WHAT IS EXPECTED: An exact reproduction of all the data is needed, with no images in it.

·····

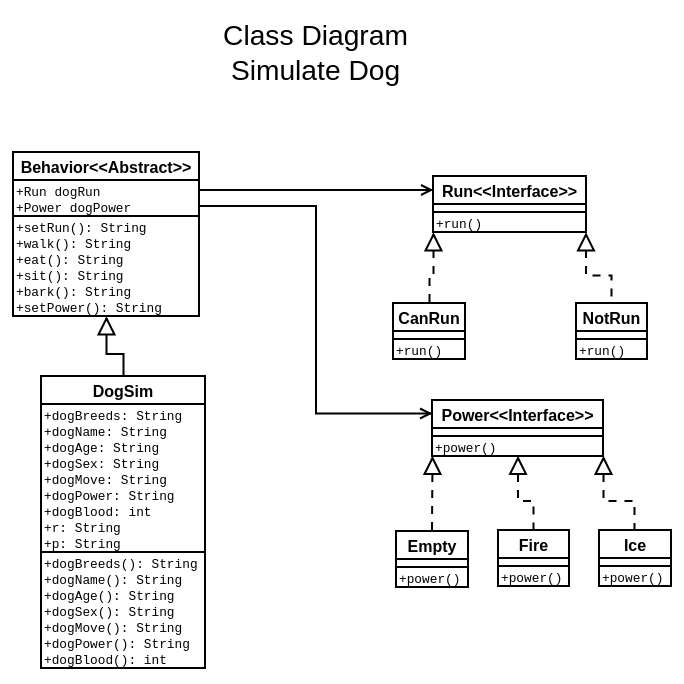
<!DOCTYPE html>
<html lang="en">
<head>
<meta charset="utf-8">
<title>Class Diagram Simulate Dog</title>
<style>
:root { --ink: #000; --paper: #fff; --sans: "Liberation Sans", sans-serif; --mono: "Liberation Mono", monospace; }
* { box-sizing: border-box; margin: 0; padding: 0; }
html, body { width: 684px; height: 684px; overflow: hidden; background: var(--paper); }
.diagram { position: relative; width: 684px; height: 684px; overflow: hidden; color: var(--ink); font-family: var(--sans); }
.title { position: absolute; left: 165px; top: 18px; width: 301px; font-size: 28.2px; font-weight: 400; line-height: 35px; text-align: center; }
.title span { display: block; }
.connectors { position: absolute; left: 0; top: 0; width: 684px; height: 684px; fill: none; stroke: var(--ink); stroke-width: 2; }
.realizes { stroke-dasharray: 8 8; }
.triangle { fill: var(--paper); }
.class { position: absolute; display: grid; grid-template-rows: 28px var(--fields, 8px) 1fr; border: 2px solid var(--ink); background: var(--paper); height: 58px; }
.class h2 { font-size: 16px; font-weight: 700; line-height: 30px; height: 28px; text-align: center; white-space: nowrap; }
.class h2, .fields { border-bottom: 2px solid var(--ink); }
.class ul { min-height: 0; list-style: none; }
.class li { height: 16px; padding-left: 2px; font: 12.8px/16px var(--mono); white-space: nowrap; position: relative; top: 4px; }
#behavior { left: 12px; top: 151px; width: 188px; height: 166px; --fields: 36px; }
#dog-sim { left: 40px; top: 375px; width: 166px; height: 294px; --fields: 148px; }
#run { left: 432px; top: 175px; width: 155px; }
#can-run { left: 392px; top: 302px; width: 74px; }
#not-run { left: 575px; top: 302px; width: 73px; }
#power { left: 431px; top: 399px; width: 173px; }
#empty { left: 395px; top: 530px; width: 74px; }
#fire { left: 497px; top: 529px; width: 73px; }
#ice { left: 598px; top: 529px; width: 74px; }
</style>
</head>
<body>
<main class="diagram">
  <h1 class="title"><span>Class Diagram</span><span>Simulate Dog</span></h1>

  <svg class="connectors" viewBox="0 0 684 684" aria-hidden="true">
    <defs>
      <path id="triangle" class="triangle" d="M0 1 L8 17 H-8 Z"/>
      <path id="arrow" d="M-11 -5 L-1 0 L-11 5"/>
    </defs>
    <polyline points="200,190 432,190"/>
    <polyline points="200,206 316,206 316,413.5 431,413.5"/>
    <use href="#arrow" x="432" y="190"/>
    <use href="#arrow" x="431" y="413.5"/>
    <polyline points="106.5,318 106.5,354 123.5,354 123.5,376"/>
    <g class="realizes">
      <polyline points="433.5,234 433.5,278 429.5,278 429.5,303"/>
      <polyline points="586,234 586,275.5 611.5,275.5 611.5,303"/>
      <polyline points="432.5,458 432,531"/>
      <polyline points="518,458 518,501 533.5,501 533.5,530"/>
      <polyline points="603.5,458 603.5,501 634.5,501 634.5,530"/>
    </g>
    <use href="#triangle" x="106.5" y="317.5"/>
    <use href="#triangle" x="433.5" y="233.5"/>
    <use href="#triangle" x="586" y="233.5"/>
    <use href="#triangle" x="432.5" y="457"/>
    <use href="#triangle" x="518" y="457"/>
    <use href="#triangle" x="603.5" y="457"/>
  </svg>

  <section class="class" id="behavior">
    <h2>Behavior&lt;&lt;Abstract&gt;&gt;</h2>
    <ul class="fields"><li>+Run dogRun</li><li>+Power dogPower</li></ul>
    <ul class="methods">
      <li>+setRun(): String</li>
      <li>+walk(): String</li>
      <li>+eat(): String</li>
      <li>+sit(): String</li>
      <li>+bark(): String</li>
      <li>+setPower(): String</li>
    </ul>
  </section>

  <section class="class" id="dog-sim">
    <h2>DogSim</h2>
    <ul class="fields">
      <li>+dogBreeds: String</li>
      <li>+dogName: String</li>
      <li>+dogAge: String</li>
      <li>+dogSex: String</li>
      <li>+dogMove: String</li>
      <li>+dogPower: String</li>
      <li>+dogBlood: int</li>
      <li>+r: String</li>
      <li>+p: String</li>
    </ul>
    <ul class="methods">
      <li>+dogBreeds(): String</li>
      <li>+dogName(): String</li>
      <li>+dogAge(): String</li>
      <li>+dogSex(): String</li>
      <li>+dogMove(): String</li>
      <li>+dogPower(): String</li>
      <li>+dogBlood(): int</li>
    </ul>
  </section>

  <section class="class" id="run">
    <h2>Run&lt;&lt;Interface&gt;&gt;</h2>
    <div class="fields"></div>
    <ul class="methods"><li>+run()</li></ul>
  </section>

  <section class="class" id="can-run">
    <h2>CanRun</h2>
    <div class="fields"></div>
    <ul class="methods"><li>+run()</li></ul>
  </section>

  <section class="class" id="not-run">
    <h2>NotRun</h2>
    <div class="fields"></div>
    <ul class="methods"><li>+run()</li></ul>
  </section>

  <section class="class" id="power">
    <h2>Power&lt;&lt;Interface&gt;&gt;</h2>
    <div class="fields"></div>
    <ul class="methods"><li>+power()</li></ul>
  </section>

  <section class="class" id="empty">
    <h2>Empty</h2>
    <div class="fields"></div>
    <ul class="methods"><li>+power()</li></ul>
  </section>

  <section class="class" id="fire">
    <h2>Fire</h2>
    <div class="fields"></div>
    <ul class="methods"><li>+power()</li></ul>
  </section>

  <section class="class" id="ice">
    <h2>Ice</h2>
    <div class="fields"></div>
    <ul class="methods"><li>+power()</li></ul>
  </section>
</main>
</body>
</html>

·····

EXPECTED ANSWER:
<!DOCTYPE html>
<html lang="en">
<head>
<meta charset="utf-8">
<title>Class Diagram Simulate Dog</title>
<style>
:root { --ink: #000; --paper: #fff; --sans: "Liberation Sans", sans-serif; --mono: "Liberation Mono", monospace; }
* { box-sizing: border-box; margin: 0; padding: 0; }
html, body { width: 684px; height: 684px; overflow: hidden; background: var(--paper); }
.diagram { position: relative; width: 684px; height: 684px; overflow: hidden; color: var(--ink); font-family: var(--sans); }
.title { position: absolute; left: 165px; top: 18px; width: 301px; font-size: 28.2px; font-weight: 400; line-height: 35px; text-align: center; }
.title span { display: block; }
.connectors { position: absolute; left: 0; top: 0; width: 684px; height: 684px; fill: none; stroke: var(--ink); stroke-width: 2; }
.realizes { stroke-dasharray: 8 8; }
.triangle { fill: var(--paper); }
.class { position: absolute; display: grid; grid-template-rows: 28px var(--fields, 8px) 1fr; border: 2px solid var(--ink); background: var(--paper); height: 58px; }
.class h2 { font-size: 16px; font-weight: 700; line-height: 30px; height: 28px; text-align: center; white-space: nowrap; }
.class h2, .fields { border-bottom: 2px solid var(--ink); }
.class ul { min-height: 0; list-style: none; }
.class li { height: 16px; padding-left: 2px; font: 12.8px/16px var(--mono); white-space: nowrap; position: relative; top: 4px; }
#behavior { left: 12px; top: 151px; width: 188px; height: 166px; --fields: 36px; }
#dog-sim { left: 40px; top: 375px; width: 166px; height: 294px; --fields: 148px; }
#run { left: 432px; top: 175px; width: 155px; }
#can-run { left: 392px; top: 302px; width: 74px; }
#not-run { left: 575px; top: 302px; width: 73px; }
#power { left: 431px; top: 399px; width: 173px; }
#empty { left: 395px; top: 530px; width: 74px; }
#fire { left: 497px; top: 529px; width: 73px; }
#ice { left: 598px; top: 529px; width: 74px; }
</style>
</head>
<body>
<main class="diagram">
  <h1 class="title"><span>Class Diagram</span><span>Simulate Dog</span></h1>

  <svg class="connectors" viewBox="0 0 684 684" aria-hidden="true">
    <defs>
      <path id="triangle" class="triangle" d="M0 1 L8 17 H-8 Z"/>
      <path id="arrow" d="M-11 -5 L-1 0 L-11 5"/>
    </defs>
    <polyline points="200,190 432,190"/>
    <polyline points="200,206 316,206 316,413.5 431,413.5"/>
    <use href="#arrow" x="432" y="190"/>
    <use href="#arrow" x="431" y="413.5"/>
    <polyline points="106.5,318 106.5,354 123.5,354 123.5,376"/>
    <g class="realizes">
      <polyline points="433.5,234 433.5,278 429.5,278 429.5,303"/>
      <polyline points="586,234 586,275.5 611.5,275.5 611.5,303"/>
      <polyline points="432.5,458 432,531"/>
      <polyline points="518,458 518,501 533.5,501 533.5,530"/>
      <polyline points="603.5,458 603.5,501 634.5,501 634.5,530"/>
    </g>
    <use href="#triangle" x="106.5" y="317.5"/>
    <use href="#triangle" x="433.5" y="233.5"/>
    <use href="#triangle" x="586" y="233.5"/>
    <use href="#triangle" x="432.5" y="457"/>
    <use href="#triangle" x="518" y="457"/>
    <use href="#triangle" x="603.5" y="457"/>
  </svg>

  <section class="class" id="behavior">
    <h2>Behavior&lt;&lt;Abstract&gt;&gt;</h2>
    <ul class="fields"><li>+Run dogRun</li><li>+Power dogPower</li></ul>
    <ul class="methods">
      <li>+setRun(): String</li>
      <li>+walk(): String</li>
      <li>+eat(): String</li>
      <li>+sit(): String</li>
      <li>+bark(): String</li>
      <li>+setPower(): String</li>
    </ul>
  </section>

  <section class="class" id="dog-sim">
    <h2>DogSim</h2>
    <ul class="fields">
      <li>+dogBreeds: String</li>
      <li>+dogName: String</li>
      <li>+dogAge: String</li>
      <li>+dogSex: String</li>
      <li>+dogMove: String</li>
      <li>+dogPower: String</li>
      <li>+dogBlood: int</li>
      <li>+r: String</li>
      <li>+p: String</li>
    </ul>
    <ul class="methods">
      <li>+dogBreeds(): String</li>
      <li>+dogName(): String</li>
      <li>+dogAge(): String</li>
      <li>+dogSex(): String</li>
      <li>+dogMove(): String</li>
      <li>+dogPower(): String</li>
      <li>+dogBlood(): int</li>
    </ul>
  </section>

  <section class="class" id="run">
    <h2>Run&lt;&lt;Interface&gt;&gt;</h2>
    <div class="fields"></div>
    <ul class="methods"><li>+run()</li></ul>
  </section>

  <section class="class" id="can-run">
    <h2>CanRun</h2>
    <div class="fields"></div>
    <ul class="methods"><li>+run()</li></ul>
  </section>

  <section class="class" id="not-run">
    <h2>NotRun</h2>
    <div class="fields"></div>
    <ul class="methods"><li>+run()</li></ul>
  </section>

  <section class="class" id="power">
    <h2>Power&lt;&lt;Interface&gt;&gt;</h2>
    <div class="fields"></div>
    <ul class="methods"><li>+power()</li></ul>
  </section>

  <section class="class" id="empty">
    <h2>Empty</h2>
    <div class="fields"></div>
    <ul class="methods"><li>+power()</li></ul>
  </section>

  <section class="class" id="fire">
    <h2>Fire</h2>
    <div class="fields"></div>
    <ul class="methods"><li>+power()</li></ul>
  </section>

  <section class="class" id="ice">
    <h2>Ice</h2>
    <div class="fields"></div>
    <ul class="methods"><li>+power()</li></ul>
  </section>
</main>
</body>
</html>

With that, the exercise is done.